Sarah is a single mum in her early twenties. Her day consists of checking students in, chasing the ones that haven’t turned up and ensuring that the correct reports are run so that the centre can claim its allocated funding for the learners they have had through the door. Between admin tasks Sarah uses Facebook to see what others are up to and uses an IM client to chat to her boyfriend. She’s a confident computer user who finds the system easy to navigate.
Phillipa is an ex-school teacher. She works as a tutor part-time more to keep her busy rather than because she is dependent on the income. Phillipa has older children who are no longer at home and her husband is a consultant surgeon. Her day-to-day tasks are the assessing of learners, recording their outcomes and helping them to move on to the next piece of learning. Phillipa is focused on the learner and finds the need to record everything on an online system a chore. She only uses about 25% of all the systems functionality but the areas that she does use are used relatively. Phillipa doesn’t mind using a computer for her tasks but likes to have peoples on hand to check with and ask questions when needed.
From this it became very obvious that my two users with the same permissions role were going to be using the system for very different purposes. I had been able to identify this early, rather than waiting for User Acceptance Testing (UAT) and I was able to do something about the design of the system and its interface.
The system has not been fully implemented yet but one suggestion that has come out of this was a configurable dashboard. The dashboard is made up of a number of blocks and pods that either display content or a forms and filters into other areas of the system. The layout of this dashboard would be dictated by the priority of certain day-to-day jobs, allowing for learner administrators and tutors to rearrange these pods to suite their needs. Also, based on the understanding that the tutors were generally older, less computer savvy users I opted to prioritise the default dashboard around their needs so that they would need to do less configuring, allowing the more confident learner administrators to customise their dashboards heavily.

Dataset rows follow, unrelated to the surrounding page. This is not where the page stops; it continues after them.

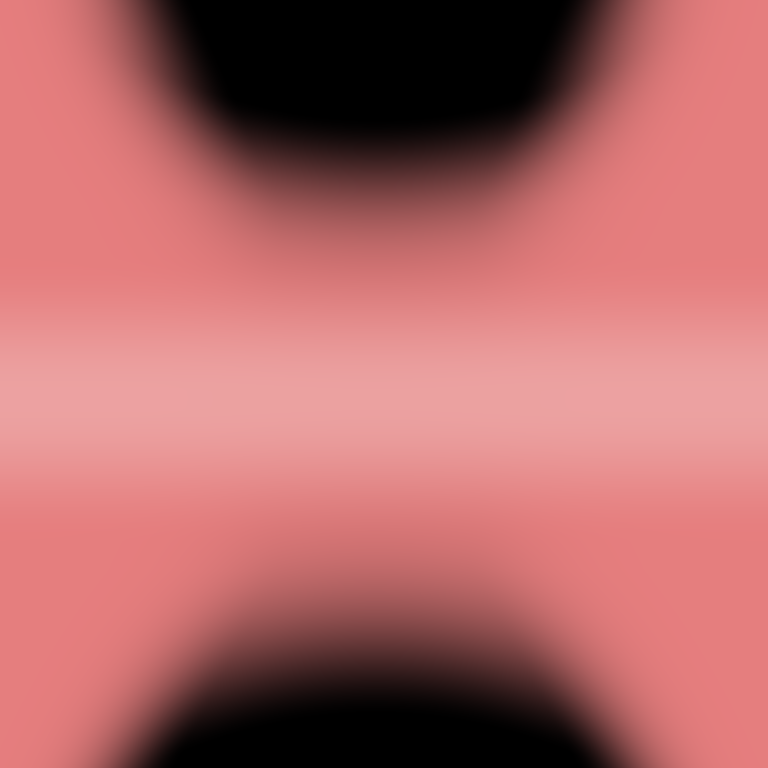
Reproduce this background procedurally as a Shadertoy shader.

```glsl
// Soft rose field with a pale horizontal band and two blurred black bowls.

// Smooth decay from 1 to 0 once t passes zero.
float falloff(float t, float width, float power) {
    return exp(-pow(max(t, 0.0) / width, power));
}

// Darkness of a rounded bowl that narrows and softens away from its canvas edge.
float bowl(float side, float height, float halfWidth, float slope, float coreHeight, float blur) {
    float core = max(halfWidth - slope * height, 0.12);
    float flank = falloff(side - core, 0.094 + 0.13 * height, 1.8);
    float cap = falloff(height - coreHeight + 0.8 * side * side, blur, 1.6);
    return flank * cap;
}

void mainImage(out vec4 fragColor, in vec2 fragCoord) {
    vec2 uv = fragCoord / iResolution.xy;

    // Rose ground and pale band
    vec3 rose = vec3(0.900, 0.493, 0.494);
    vec3 paleRose = vec3(0.924, 0.632, 0.630);
    float band = 1.0 - smoothstep(0.01, 0.185, abs(uv.y - 0.48));
    vec3 color = mix(rose, paleRose, band);

    // Black bowls at the top and bottom edges
    float side = abs(uv.x - 0.49);
    float top = bowl(side, 1.0 - uv.y, 0.240, 0.45, 0.155, 0.115);
    float bottom = bowl(side, uv.y, 0.262, 0.55, 0.070, 0.130);
    color *= (1.0 - top) * (1.0 - bottom);

    fragColor = vec4(color, 1.0);
}
```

So what did I learn from this exercise?
I learnt that an ACL role model isn’t always enough
Roles need context. Personas allow us to add context
You can create an interface that is different for two users but only charge them for one.